The Beginning Is Our Present
“Do you have any idea how many startups are begging me for my cash right now?” Logan asks during a business meeting in a bar far outside of the park. He is part of Delos Inc, an extraordinary wealthy (yet still mostly unknown) company with the ability to buy out other businesses piecemeal. This use of the phrase “startup” suggests that the William and Logan timelines in the Westworld universe are set in our present, a theory backed up by Reddit sleuths. Whether or not this was the intention of Jonathan Nolan and Lisa Joy, they have picked almost the perfect time to introduce these themes — coinciding with the breathtaking revelations seen in the fallout of the Cambridge Analytica scandal.
William seals the deal by taking his father in law, James Delos, to the park. He pitches it as the ultimate way to understand human desire. The idea that the park is where people can live out their darkest feelings is analogous to the internet. People have typed in whatever they desired into Google or Facebook or Twitter with what they thought was relative privacy, only for those desires to be harvested and eventually used against them.
This makes the rebellion of the hosts more of a prophecy than ever. Westworld has gone beyond a generic sci-fi tale warning against the horrors of AI, instead keenly dovetailing into current events with pinpoint precision. This calmly dissuades any sense that the conflicts set up in season one will run out of steam. Given what happens thirty years later, is Westworld warning us of what might happen if we continue with our tech-obsessed folly?
The Game Rewards Cheaters
Westworld, at the heart of it, is a game. But like most games, if you poke around long enough, you can start to figure out ways to cheat. While this game doesn’t have stereotypical glitches such as being able to jump through walls, both hosts and guests alike have figured out ways to get ahead unintended by the game’s construction. For The Man In Black, this means hiding tools from the outside world in a Saloon. For Dolores, this entails kidnapping one of the Park’s workers to resurrect hosts. With both characters aiming towards the same goal — a mysterious place which hosts a disastrous weapon — season 2 seems to be setting us up for an epic showdown between the two.

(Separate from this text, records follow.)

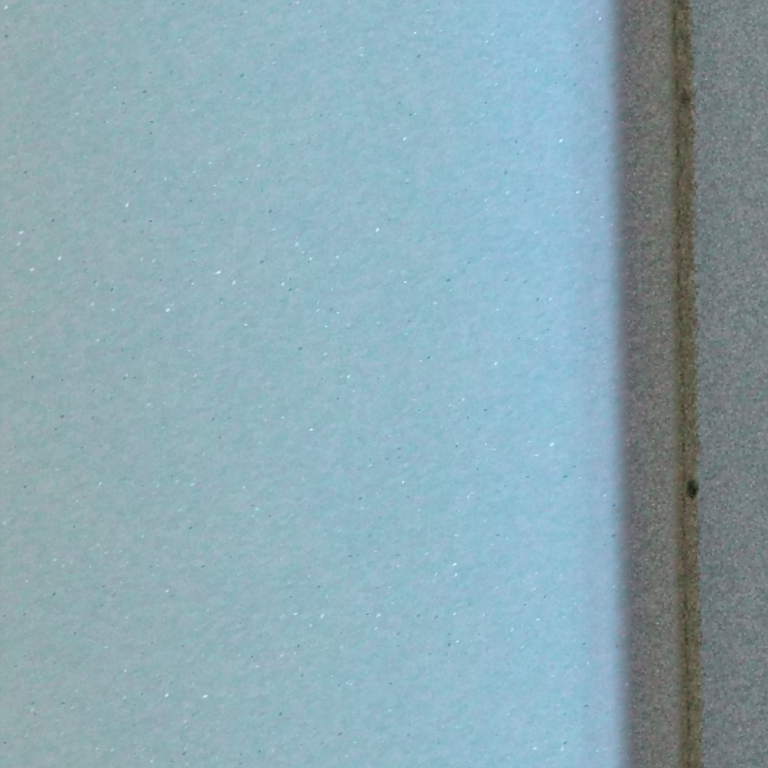
Write a WebGL 2 fragment shader that draws this texture.

```glsl
#version 300 es
precision highp float;

uniform vec2 u_resolution;
out vec4 outColor;

const vec3 PANEL_GREY = vec3(0.575, 0.668, 0.680);
const vec3 PANEL_BLUE = vec3(0.578, 0.732, 0.788);
const vec3 PANEL_GLOW = vec3(0.575, 0.757, 0.855);
const vec3 EDGE_HAZE = vec3(0.545, 0.670, 0.765);
const vec3 BEVEL_COOL = vec3(0.395, 0.410, 0.430);
const vec3 BEVEL_WARM = vec3(0.430, 0.440, 0.420);
const vec3 STRIP_GREY = vec3(0.462, 0.502, 0.512);
const vec3 SEAM_OLIVE = vec3(0.370, 0.360, 0.295);
const vec3 SEAM_DARK = vec3(0.240, 0.230, 0.180);

vec3 hash3(vec2 p) {
    vec3 q = fract(vec3(p.xyx) * vec3(0.1031, 0.1030, 0.0973));
    q += dot(q, q.yxz + 33.33);
    return fract((q.xxy + q.yzz) * q.zyx);
}

mat2 rotation(float angle) {
    float c = cos(angle), s = sin(angle);
    return mat2(c, -s, s, c);
}

float layeredSines(vec2 p) {
    float sum = 0.0, weight = 0.5;
    for (int i = 0; i < 5; i++) {
        sum += weight * sin(p.x + 1.7 * sin(p.y)) * sin(p.y + 1.3 * sin(p.x * 0.7));
        p = rotation(0.9) * p * 1.9 + 2.3;
        weight *= 0.6;
    }
    return sum;
}

// Signed tone of the nearest cell point, fading with its distance
float cellGrain(vec2 p) {
    vec2 cell = floor(p);
    float nearest = 9.0, tone = 0.0;
    for (int y = -1; y <= 1; y++) {
        for (int x = -1; x <= 1; x++) {
            vec2 id = cell + vec2(x, y);
            vec3 h = hash3(id);
            float d = length(p - id - h.xy);
            if (d < nearest) {
                nearest = d;
                tone = h.z * 2.0 - 1.0;
            }
        }
    }
    return tone * (1.0 - smoothstep(0.2, 0.9, nearest));
}

// Sparse slanted flecks of varied strength; share is the fraction of filled cells
float flecks(vec2 p, float share, float size) {
    vec2 cell = floor(p);
    vec3 h = hash3(cell + 71.0);
    vec3 look = hash3(cell + 213.0);
    vec2 offset = rotation(look.x * 1.2) * (p - cell - 0.3 - 0.4 * h.xy);
    float radius = size * (0.6 + 0.6 * look.y);
    float d = length(offset * vec2(0.8, 1.35));
    float strength = 0.15 + 0.85 * look.z * look.z * look.z;
    return step(h.z, share) * strength * (1.0 - smoothstep(0.0, radius, d));
}

float band(float d, float halfWidth, float blur) {
    return 1.0 - smoothstep(halfWidth - blur, halfWidth + blur, abs(d));
}

float softSpot(vec2 p, vec2 center, vec2 radii) {
    return 1.0 - smoothstep(0.35, 1.0, length((p - center) / radii));
}

vec3 panelColor(vec2 uv, float toEdge) {
    float slant = uv.x + 0.12 * (uv.y - 0.5);
    vec3 color = mix(PANEL_GREY, PANEL_BLUE, smoothstep(-0.06, 0.56, slant));
    float glow = smoothstep(-0.30, -0.08, toEdge);
    color = mix(color, PANEL_GLOW, glow * mix(0.6, 1.0, uv.y));
    color = mix(color, EDGE_HAZE, 0.85 * smoothstep(-0.075, -0.010, toEdge));
    color += vec3(0.035, 0.030, 0.02) * band(toEdge + 0.022, 0.008, 0.012) * (1.0 - uv.y);
    return color + vec3(0.012, 0.004, -0.004) * layeredSines(uv * 18.0);
}

void main() {
    vec2 uv = gl_FragCoord.xy / u_resolution;
    float toEdge = uv.x - mix(0.811, 0.797, uv.y);
    float toSeam = uv.x - mix(0.899, 0.886, uv.y) - 0.001 * sin(uv.y * 17.0);
    float fine = cellGrain(uv * 230.0);
    float shadow = smoothstep(-0.016, 0.018, toEdge + 0.005 * fine);

    // Lit panel, shaded bevel and far strip
    vec3 bevel = mix(BEVEL_COOL, BEVEL_WARM, smoothstep(0.005, 0.06, toEdge));
    vec3 strip = STRIP_GREY * mix(0.93, 1.0, smoothstep(0.01, 0.08, toSeam));
    strip *= mix(0.96, 1.02, uv.y);
    vec3 color = mix(panelColor(uv, toEdge), bevel, shadow);
    color = mix(color, strip, smoothstep(0.005, 0.018, toSeam));

    // Olive seam with a broken dark groove
    float wear = layeredSines(uv * vec2(110.0, 75.0));
    float seam = band(toSeam + 0.002 * wear + 0.003 * fine, 0.0145, 0.006);
    color = mix(color, SEAM_OLIVE * (1.0 + 0.15 * wear), seam);
    float groove = band(toSeam + mix(0.002, 0.007, uv.y) + 0.002 * wear, 0.002, 0.0025);
    color = mix(color, SEAM_DARK, groove * clamp(0.45 + 0.9 * wear, 0.0, 1.0));
    color = mix(color, vec3(0.14, 0.14, 0.11), 0.85 * softSpot(uv + 0.003 * wear, vec2(0.901, 0.363), vec2(0.011, 0.018)));
    color = mix(color, SEAM_DARK, 0.85 * softSpot(uv + 0.003 * wear, vec2(0.891, 0.870), vec2(0.009, 0.016)));

    // Fine grain, coarser tint and scattered flecks
    vec2 slanted = rotation(0.45) * uv;
    float coarse = cellGrain(slanted * vec2(75.0, 140.0) + 40.0);
    float tint = cellGrain(slanted * vec2(50.0, 80.0) + 90.0);
    color += fine * mix(0.018, 0.056, shadow);
    color += coarse * 0.018 + tint * vec3(0.026, -0.004, 0.008);
    float light = flecks(uv * 58.0, 0.08, 0.22) + 0.5 * flecks(uv * 105.0 + 9.0, 0.08, 0.34);
    float dark = flecks(uv * 78.0 + 23.0, 0.12, 0.26);
    color += light * mix(0.26, 0.10, shadow);
    color += flecks(uv * 130.0 + 51.0, 0.25, 0.40) * 0.13 * shadow * (1.0 - seam);
    color -= dark * mix(vec3(0.19, 0.17, 0.14), vec3(0.09), shadow);

    outColor = vec4(clamp(color, 0.0, 1.0), 1.0);
}
```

At this moment in time, it seems that Dolores has an edge. Her newfound ability to resurrect hosts, given a biblical weight by how Major Craddock and his crew are framed to resemble the Last Supper, upends my hasty conclusion found from episode one that when you die you stay dead. Instead the hosts have a distinct advantage, only as long as they can keep their lackey holding the iPad. This conflict is given deeper meaning via the flashbacks to pre-woke, naked Dolores being lectured about being just a “thing” by an angry William. Presumably she remembers (or will remember) what he did to her (or will do to her) and she will want to enact the most violent revenge. Yet, even considering her and William’s history, perhaps Dolores has an even bigger foe than the Man in Black:
Dolores and Meave Have A Tense Stand-Off
Dolores is becoming smarter and smarter, and seems to know exactly what she wants. Yet she may meet her maker in Maeve, who she briefly crosses paths with in “Reunion”. They do not see eye-to-eye, with Meave suggesting that Dolores’ desire for revenge may just be another part of her programming:
“Revenge is just a different prayer at their altar, darling, and I’m well off my knees.”
The tense nature of this stand-off suggests that even if the hosts win the revolution, they still might disagree about how it should carry on. Maeve, with her ability to turn hosts on and off with a simple command of her voice however, is a much more powerful woman — even against the small army that Dolores is currently amassing. This is all we see of Maeve, but the command in her voice (played again with such brilliant panache by Thandie Newton) suggests that she might have the upper hand. Given the relative paucity of screen-time she had in this episode, I’m expecting a Maeve-heavy instalment next week.